Dataset entries:
┄┄┄┄┄┄┄┄┄┄
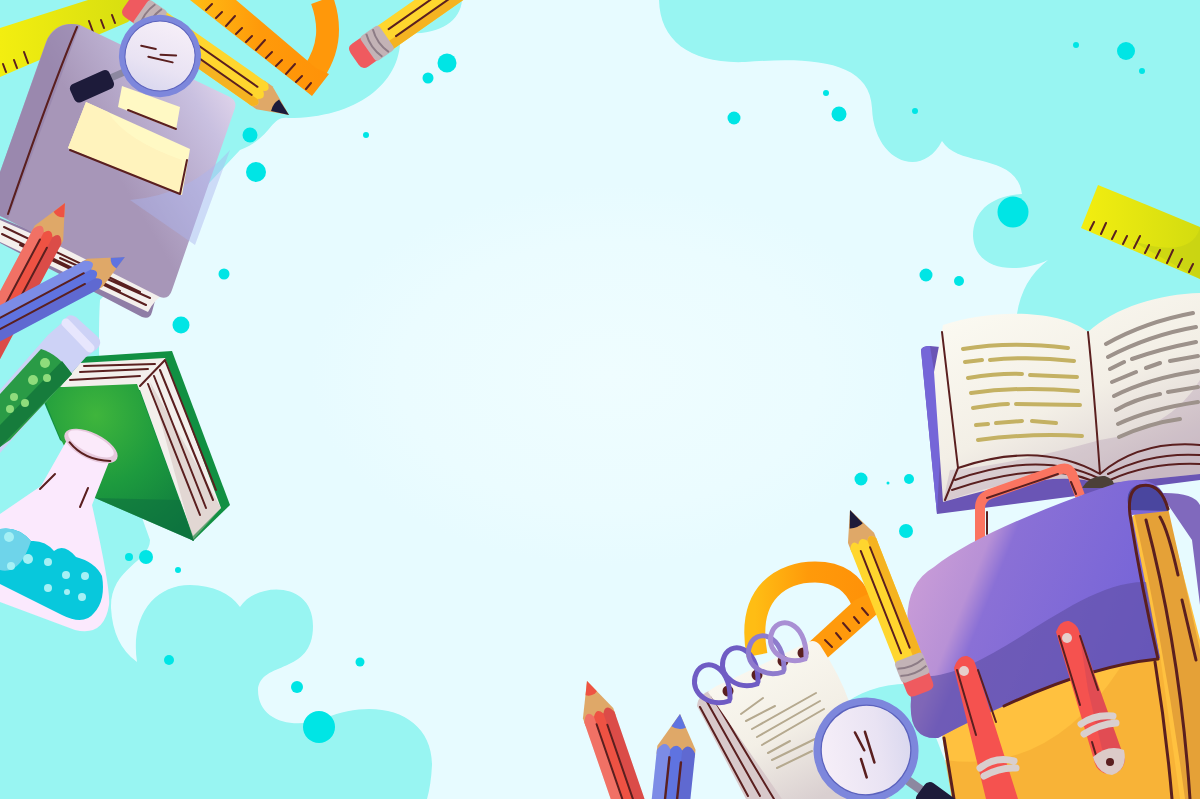
<!DOCTYPE html>
<html lang="en">
<head>
<meta charset="utf-8">
<title>Back to school background</title>
<style>
:root{--sky:#e7fbff;--splash:#98f5f2;--drop:#00e5e5;--ink:#5a1f1f;--navy:#1d1b3a;--wood:#dfa868;--paper:#f3efec;--cream:#fff9c4;--violet:#7566d8;--violet-dark:#6a55b5;--lilac:#a897bb;--yellow:#ffc13f;--amber:#ff9d0a;--red:#f5524f;--green:#1f9a3c;--cyan:#08c8dc}
html,body{margin:0;height:100%;overflow:hidden;background:var(--sky)}
svg.board{display:block;width:1200px;height:799px}
.splash{fill:var(--splash)}
.drops{fill:var(--drop)}
.ink{fill:none;stroke:var(--ink);stroke-width:2;stroke-linecap:round;stroke-linejoin:round}
.bold{stroke-width:3}
.text-lines{fill:none;stroke-width:4;stroke-linecap:round}
.shade{fill:#5b2a6b;opacity:.13}
.glow{fill:#fff;opacity:.18}
</style>
</head>
<body>
<svg class="board" viewBox="0 0 1200 799" role="img" aria-label="School supplies around an empty pale blue centre">
<defs>
<radialGradient id="centre-light"><stop offset="0" stop-color="#effdff"/><stop offset=".7" stop-color="#ebfcff"/><stop offset="1" stop-color="#e7fbff"/></radialGradient>
<linearGradient id="flap-fill" x1="0" y1=".2" x2="1" y2=".6"><stop offset="0" stop-color="#cfa0d8"/><stop offset=".28" stop-color="#b891d6"/><stop offset=".36" stop-color="#8a70d6"/><stop offset="1" stop-color="#7262d8"/></linearGradient>
<linearGradient id="cover-fill" x1="0" y1=".8" x2="1" y2=".1"><stop offset=".45" stop-color="#a796b8"/><stop offset=".8" stop-color="#c9c0e0"/><stop offset="1" stop-color="#ecdff0"/></linearGradient>
<radialGradient id="green-fill" cx=".35" cy=".2" r=".9"><stop offset="0" stop-color="#3fb53c"/><stop offset=".5" stop-color="#1d9a3e"/><stop offset="1" stop-color="#0f7a3f"/></radialGradient>
<linearGradient id="page-fill" x1="0" y1="0" x2=".6" y2="1"><stop offset="0" stop-color="#fdfcf4"/><stop offset=".6" stop-color="#f3efe6"/><stop offset="1" stop-color="#d9cfd0"/></linearGradient>
<linearGradient id="amber-fill" x1="0" y1="0" x2="1" y2="0"><stop offset="0" stop-color="#ffbd14"/><stop offset=".5" stop-color="#ff9a0a"/><stop offset="1" stop-color="#ff9208"/></linearGradient>
<linearGradient id="lime-fill"><stop offset="0" stop-color="#f3ee10"/><stop offset="1" stop-color="#d3dc10"/></linearGradient>
<linearGradient id="lens-fill" x1="0" y1="1" x2="1" y2="0"><stop offset="0" stop-color="#fbf3fa"/><stop offset=".6" stop-color="#e9e3f3"/><stop offset="1" stop-color="#cfd0ec"/></linearGradient>

<g id="pencil">
<path d="M-14 30L0 0L14 30V40H-14Z" fill="var(--wood)"/>
<path d="M-7 17L0 0L7 17Q0 20-7 17Z" fill="var(--navy)"/>
<path d="M-14 36Q-9 28-5 35Q0 28 5 35Q9 28 14 36V160H-14Z" fill="#ffd62e"/>
<path d="M5 35Q9 28 14 36V160H5Z" fill="#f5b321"/>
<path class="ink" d="M-5 42V152M5 42V150"/>
<path d="M-14 178H14V190Q14 197 7 197H-7Q-14 197-14 190Z" fill="#ef5a5f"/>
<rect x="-15" y="158" width="30" height="23" rx="4" fill="#c3b3b6"/>
<path d="M-14 165Q0 170 14 165M-14 173Q0 178 14 173" fill="none" stroke="#8d7c86" stroke-width="2"/>
</g>
<g id="crayon">
<path d="M-16 34L0 0L16 34V42H-16Z" fill="var(--wood)"/>
<path d="M-6 13L0 0L6 13Q0 17-6 13Z"/>
<path d="M-16 38Q-10 26-5 36Q0 28 5 36Q10 26 16 38V190H-16Z"/>
<path class="shade" d="M5 36Q10 26 16 38V190H5Z"/>
<path class="glow" d="M-16 38Q-10 26-5 36V190H-16Z"/>
<path class="ink" d="M-5 44V170M5 48V160"/>
</g>
<g id="magnifier">
<path d="M38 0H56" stroke="#8c88a0" stroke-width="7"/>
<rect x="53" y="-10" width="43" height="20" rx="5" fill="var(--navy)"/>
<circle r="38" fill="url(#lens-fill)" stroke="#7d87dc" stroke-width="6"/>
<circle r="35" fill="none" stroke="#5b62bd" stroke-width="1"/>
<path class="ink" d="M-15-6L-1 1M-9-11L11 4M1 8L13 17"/>
</g>
<path id="ring" d="M10 12C-8 18-28 6-24-12C-18-34 12-26 11 10" fill="none" stroke-width="5" stroke-linecap="round"/>
</defs>

<g id="background">
<rect width="1200" height="799" fill="var(--sky)"/>
<ellipse cx="610" cy="375" rx="300" ry="190" fill="url(#centre-light)"/>
<path class="splash" d="M0 0H462C460 24 436 36 400 33C404 80 360 118 288 118C270 116 272 138 240 150L100 300Q98 330 100 400L150 540C150 562 110 568 111 608Q113 645 137 662C130 615 155 585 190 585Q225 586 240 607C256 582 313 580 313 626C313 676 260 660 258 690C258 722 295 730 325 718C380 696 432 715 432 765Q431 785 427 799H0Z"/>
<path class="splash" d="M659 0C660 42 692 64 745 62C810 57 870 60 872 108C874 162 922 180 942 141C958 168 1016 152 1022 194C990 196 973 212 973 236C975 272 1018 274 1048 260Q1022 280 1017 314L1060 400H1200V0Z"/>
<path class="splash" d="M800 799C800 740 840 680 915 684L960 799Z"/>
</g>

<g id="droplets" class="drops">
<circle cx="447" cy="63" r="9.5"/><circle cx="428" cy="78" r="5.5"/><circle cx="366" cy="135" r="3"/><circle cx="250" cy="135" r="7.5"/><circle cx="256" cy="172" r="10"/><circle cx="224" cy="274" r="5.5"/><circle cx="181" cy="325" r="8.5"/>
<circle cx="146" cy="557" r="7"/><circle cx="129" cy="557" r="4"/><circle cx="178" cy="570" r="3"/><circle cx="169" cy="660" r="5"/><circle cx="360" cy="662" r="4.5"/><circle cx="297" cy="687" r="6"/><circle cx="319" cy="727" r="16"/>
<circle cx="734" cy="118" r="6.5"/><circle cx="839" cy="114" r="7.5"/><circle cx="826" cy="93" r="3"/><circle cx="915" cy="111" r="3"/><circle cx="1076" cy="45" r="3"/><circle cx="1126" cy="51" r="9"/><circle cx="1142" cy="71" r="3"/><circle cx="1013" cy="212" r="15.5"/><circle cx="926" cy="275" r="6.5"/><circle cx="959" cy="281" r="5"/>
<circle cx="861" cy="479" r="6.5"/><circle cx="888" cy="483" r="1.5"/><circle cx="909" cy="479" r="5"/><circle cx="906" cy="531" r="7"/>
</g>

<g id="top-left-supplies">
<g id="lime-ruler">
<path d="M0 28Q50 12 88 0H150L128 22L0 77Z" fill="url(#lime-fill)"/>
<path class="ink" d="M6 72L3 64M17 68L14 60M28 63L24 52M82 37L79 29M93 32L89 21M104 28L101 20M115 23L112 15"/>
</g>
<use href="#pencil" transform="translate(289 115) rotate(125)"/>
<g id="top-protractor">
<path d="M314 72C330 48 331 25 322 0" fill="none" stroke="#ff980a" stroke-width="23"/>
<path d="M190 0H236L316 68L329 74L312 96Z" fill="url(#amber-fill)"/>
<path class="ink" d="M206 10L212 4M216 18L222 12M226 26L235 16M236 34L242 28M246 42L252 36M256 50L265 40M266 58L272 52M276 66L282 60M286 74L295 64M296 82L302 76M306 89L311 83"/>
</g>
<use href="#pencil" transform="translate(516 -54) rotate(55)"/>
<g id="lilac-book">
<path d="M0 218L160 282L152 312Q150 320 142 317L0 243Z" fill="#8f7da6"/>
<path d="M0 220L166 292Q154 300 148 312L0 242Z" fill="var(--paper)"/>
<path class="ink" d="M4 227L140 292M2 234L120 291M20 245L146 305M60 258L150 298"/>
<path d="M46 42Q55 20 80 25L230 97Q237 101 235 108L172 290Q169 300 160 297L0 216V172Z" fill="url(#cover-fill)"/>
<path d="M230 150Q190 195 130 200L195 245Z" fill="#aab3ee" opacity=".45"/>
<path d="M80 25Q60 20 48 38L0 172V216L8 219Z" fill="#8d7da6" opacity=".5"/>
<path class="ink" d="M77 27Q50 92 8 214"/>
<path d="M122 86L180 107L176 130L118 107Z" fill="var(--cream)"/>
<path d="M86 102L190 149L182 195L68 148Z" fill="var(--cream)"/>
<path d="M68 148L86 102L108 112Q125 140 182 160V195Z" fill="#fff3bd"/>
<path class="ink" d="M128 110L176 129M70 150L180 194L187 160"/>
</g>
<use href="#magnifier" transform="translate(160 56) rotate(156)"/>
</g>

<g id="left-supplies">
<use href="#crayon" fill="#ee5243" transform="translate(65 203) rotate(28)"/>
<use href="#crayon" fill="#5f73e0" transform="translate(125 257) rotate(62)"/>
<g id="green-book">
<path d="M80 357L172 351L230 505L193 541L60 440L43 400Z" fill="#119042"/>
<path d="M60 387L80 363L165 358L221 508L193 536L140 390Z" fill="var(--paper)"/>
<path d="M150 382L221 508L193 540Z" fill="#cdb9b4" opacity=".45"/>
<path class="ink" d="M70 380L140 376M80 372L148 369M84 366L155 364M148 384L200 515M154 376L206 508M160 370L213 500M165 360L216 490M140 386L165 360"/>
<path d="M43 394Q50 386 64 387L137 384L194 541L95 498Q66 460 43 394Z" fill="url(#green-fill)"/>
<path d="M95 498L180 500L194 541Z" fill="#0d6f3f" opacity=".5"/>
</g>
<g id="test-tube">
<path d="M48 335L64 321Q68 312 76 317L98 337Q103 343 97 349L86 357L0 453V390Z" fill="#cdd2f6"/>
<path d="M66 323L90 348" stroke="#e7e6fd" stroke-width="9" stroke-linecap="round"/>
<path d="M41 349Q58 354 72 374L10 440L0 447V394Z" fill="#2a9b46"/>
<path d="M62 361L72 374L0 447V425Z" fill="#167c3c"/>
<g fill="#8fdc7c"><circle cx="45" cy="363" r="5"/><circle cx="33" cy="380" r="5"/><circle cx="47" cy="378" r="4"/><circle cx="14" cy="397" r="4"/><circle cx="25" cy="403" r="4"/><circle cx="10" cy="409" r="4"/></g>
</g>
<g id="flask">
<path d="M67 440L41 486L0 514V602L75 630Q104 637 109 605Q111 590 92 505L109 462Z" fill="#fbe9fd"/>
<path d="M0 529Q18 526 31 541Q45 540 54 551Q64 543 76 557Q95 562 102 576Q106 600 94 613Q84 626 62 615L0 584Z" fill="var(--cyan)"/>
<path d="M0 529Q18 526 31 541Q20 575 0 570Z" fill="#6ed4ea"/>
<g fill="#a5f0f5"><circle cx="9" cy="537" r="5"/><circle cx="28" cy="559" r="5"/><circle cx="11" cy="566" r="4"/><circle cx="48" cy="562" r="4"/><circle cx="66" cy="575" r="4"/><circle cx="48" cy="588" r="4"/><circle cx="85" cy="576" r="4"/><circle cx="82" cy="597" r="4"/><circle cx="67" cy="592" r="3"/></g>
<g transform="translate(91 446) rotate(26)"><ellipse rx="29" ry="13" fill="#e6c9dc"/><ellipse cx="-1" cy="-2" rx="25" ry="9" fill="#fbeafa"/><path class="ink" d="M-21 6Q0 16 24 5"/></g>
<path class="ink" d="M55 474L40 489M80 507L88 488"/>
</g>
</g>

<g id="lime-ruler-right">
<path d="M1098 185Q1150 206 1200 227V279L1081 228Z" fill="url(#lime-fill)"/>
<path d="M1130 240Q1190 260 1200 228V279Z" fill="#c5d014" opacity=".6"/>
<path class="ink" d="M1090 230L1094 222M1101 234L1106 223M1112 239L1116 231M1123 244L1127 236M1134 248L1140 236M1145 253L1149 245M1156 258L1160 250M1167 263L1173 250M1178 267L1182 259M1189 272L1193 264"/>
</g>

<g id="open-book">
<path d="M921 350Q922 346 930 346L950 348V480L1200 455V480L937 514Z" fill="var(--violet-dark)"/>
<path d="M921 350Q922 346 930 346L942 420L937 514Z" fill="var(--violet)"/>
<path d="M943 325C990 309 1060 309 1088 332C1115 307 1160 294 1200 293V474L1102 484C1060 470 1000 486 943 502L934 372Z" fill="url(#page-fill)"/>
<path class="shade" d="M1200 380Q1170 430 1100 440Q1010 465 950 470L943 502Q1040 468 1102 484L1200 474Z"/>
<path class="ink" d="M1088 332Q1094 390 1100 474M942 332Q950 400 958 468L945 500M958 468Q1040 440 1100 474Q1140 440 1200 445M955 480Q1040 450 1098 478M952 490Q1040 460 1090 480M1108 474Q1150 452 1200 455M1110 480Q1150 462 1200 464"/>
<g id="left-page-text" class="text-lines" stroke="#c4b163"><path d="M963 349Q1010 341 1068 348M965 362L982 360M990 360Q1030 356 1074 361M968 378Q1000 373 1022 374M1030 375L1077 377M971 393Q1020 386 1078 391M973 408Q1000 404 1008 404M1016 404L1080 405M976 425L988 424M996 423L1022 421M1032 421L1056 423M978 440Q1030 433 1082 436"/></g>
<g id="right-page-text" class="text-lines" stroke="#9d928b"><path d="M1106 344Q1145 322 1193 313M1108 357Q1150 335 1196 327M1110 369L1124 362M1132 359Q1160 349 1196 342M1112 382L1136 372M1146 368L1160 363M1170 361L1198 356M1114 396Q1150 378 1198 371M1116 410Q1135 399 1160 394M1168 392L1198 387M1118 424Q1150 409 1198 402M1119 437Q1150 423 1180 419"/></g>
</g>

<g id="backpack">
<path d="M1160 493Q1194 492 1200 505V605L1192 540Z" fill="#8069bd"/>
<path d="M1082 488Q1090 475 1105 476Q1115 479 1114 488Z" fill="#4c4038"/>
<path d="M980 541V508Q980 498 990 494L1058 470Q1068 466 1072 474L1080 496" fill="none" stroke="#fb7460" stroke-width="10"/>
<path class="ink" d="M987 498L1058 474M987 512V534M1071 482L1076 494"/>
<path d="M942 735L1134 515H1168L1200 640V799H952Z" fill="var(--yellow)"/>
<path d="M1134 512L1168 508L1200 650V799H1185Q1165 650 1134 512Z" fill="#e5a137"/>
<path d="M945 760Q1050 775 1120 668L1160 655L1180 799H952Z" fill="#f2a530" opacity=".5"/>
<path class="ink bold" d="M1146 520Q1180 650 1190 799M1160 517Q1168 530 1178 575M1182 600L1196 660M1155 662Q1166 730 1172 799M944 738L954 799"/>
<path d="M908 632Q903 585 934 567C970 538 1050 505 1120 482Q1165 472 1168 511L1132 515L1160 658C1090 668 1010 700 938 738Q908 740 911 700Z" fill="url(#flap-fill)"/>
<path d="M910 675C980 690 1070 580 1146 582L1160 658C1090 668 1010 700 938 738Q908 740 911 700Z" fill="#6250a8" opacity=".65"/>
<path d="M1129 510Q1123 486 1143 484Q1166 484 1168 511Z" fill="#4a469f"/>
<path class="ink bold" d="M1168 509Q1160 481 1140 486Q1127 490 1130 515Q1142 590 1158 659Q1090 666 1004 706"/>
<g id="left-strap">
<path d="M954 668Q958 655 967 656Q974 658 976 666L1018 799H986Z" fill="var(--red)"/><path class="ink" d="M957 670L976 735M978 670L996 722"/>
<path d="M980 768Q995 756 1014 761M984 776Q1000 767 1016 768" fill="none" stroke="#d9cfce" stroke-width="7" stroke-linecap="round"/><circle cx="964" cy="671" r="5" fill="#e6cfcc"/>
</g>
<g id="right-strap">
<path d="M1056 632Q1060 620 1069 621Q1077 624 1079 631L1125 760Q1122 775 1108 774Q1096 772 1094 760Z" fill="var(--red)"/><path class="shade" d="M1079 631L1125 760Q1122 775 1108 774L1088 690Z"/><path class="ink" d="M1059 636L1080 705M1080 636L1098 690M1092 742L1098 762"/>
<path d="M1081 724Q1095 714 1113 716M1084 734Q1100 724 1116 723" fill="none" stroke="#d9cfce" stroke-width="7" stroke-linecap="round"/>
<path d="M1093 757Q1108 744 1124 750Q1128 770 1112 775Q1098 774 1093 757Z" fill="#dccbc8"/><circle cx="1110" cy="762" r="4" fill="var(--ink)"/><circle cx="1067" cy="638" r="5" fill="#e6cfcc"/>
</g>
</g>

<g id="bottom-supplies">
<g id="bottom-protractor">
<path d="M757 655C745 590 785 572 815 572Q850 572 862 603" fill="none" stroke="url(#amber-fill)" stroke-width="21"/>
<path d="M855 600L872 592L877 614L824 661L806 645Z" fill="#ff9a0c"/>
<path class="ink" d="M823 655L818 649M832 647L825 640M841 639L836 633M850 631L843 623M859 623L854 617M868 615L862 608"/>
</g>
<use href="#pencil" transform="translate(850 510) rotate(-21.5)"/>
<use href="#crayon" fill="#ee5243" transform="translate(587 681) rotate(-19)"/>
<use href="#crayon" fill="#5f73e0" transform="translate(680 714) rotate(6) scale(1.2 1)"/>
<g id="notepad">
<path d="M697 706Q698 694 712 690L735 700L800 799H746Z" fill="#d8c9cb"/>
<path class="ink" d="M700 707L748 796M706 700L760 796M712 696L774 799"/>
<path d="M708 692Q716 685 726 682L806 643Q814 638 820 645Q840 675 850 704L890 799H782Z" fill="url(#page-fill)"/>
<g class="text-lines" stroke="#b5a98f" style="stroke-width:2"><path d="M741 714L763 698M746 721L775 706M752 729L816 693M757 737L820 701M762 745L824 709M768 753L790 741M772 760L815 739M777 768L812 751"/></g>
<g fill="var(--ink)"><circle cx="728" cy="691" r="5.5"/><circle cx="757" cy="675" r="5.5"/><circle cx="783" cy="661" r="5.5"/><circle cx="803" cy="653" r="5.5"/></g>
<g stroke="#6f5cc4"><use href="#ring" x="719" y="689"/><use href="#ring" x="747" y="672"/><use href="#ring" x="773" y="660" stroke="#8e7bcd"/><use href="#ring" x="795" y="647" stroke="#a98fd4"/></g>
</g>
<use href="#magnifier" transform="translate(866 750) rotate(36) scale(1.28)"/>
</g>
</svg>
</body>
</html>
┄┄┄┄┄┄┄┄┄┄
## Task details
Filter the entries down to the lines that hold "lilac". Copy those lines.

## Solution
:root{--sky:#e7fbff;--splash:#98f5f2;--drop:#00e5e5;--ink:#5a1f1f;--navy:#1d1b3a;--wood:#dfa868;--paper:#f3efec;--cream:#fff9c4;--violet:#7566d8;--violet-dark:#6a55b5;--lilac:#a897bb;--yellow:#ffc13f;--amber:#ff9d0a;--red:#f5524f;--green:#1f9a3c;--cyan:#08c8dc}
<g id="lilac-book">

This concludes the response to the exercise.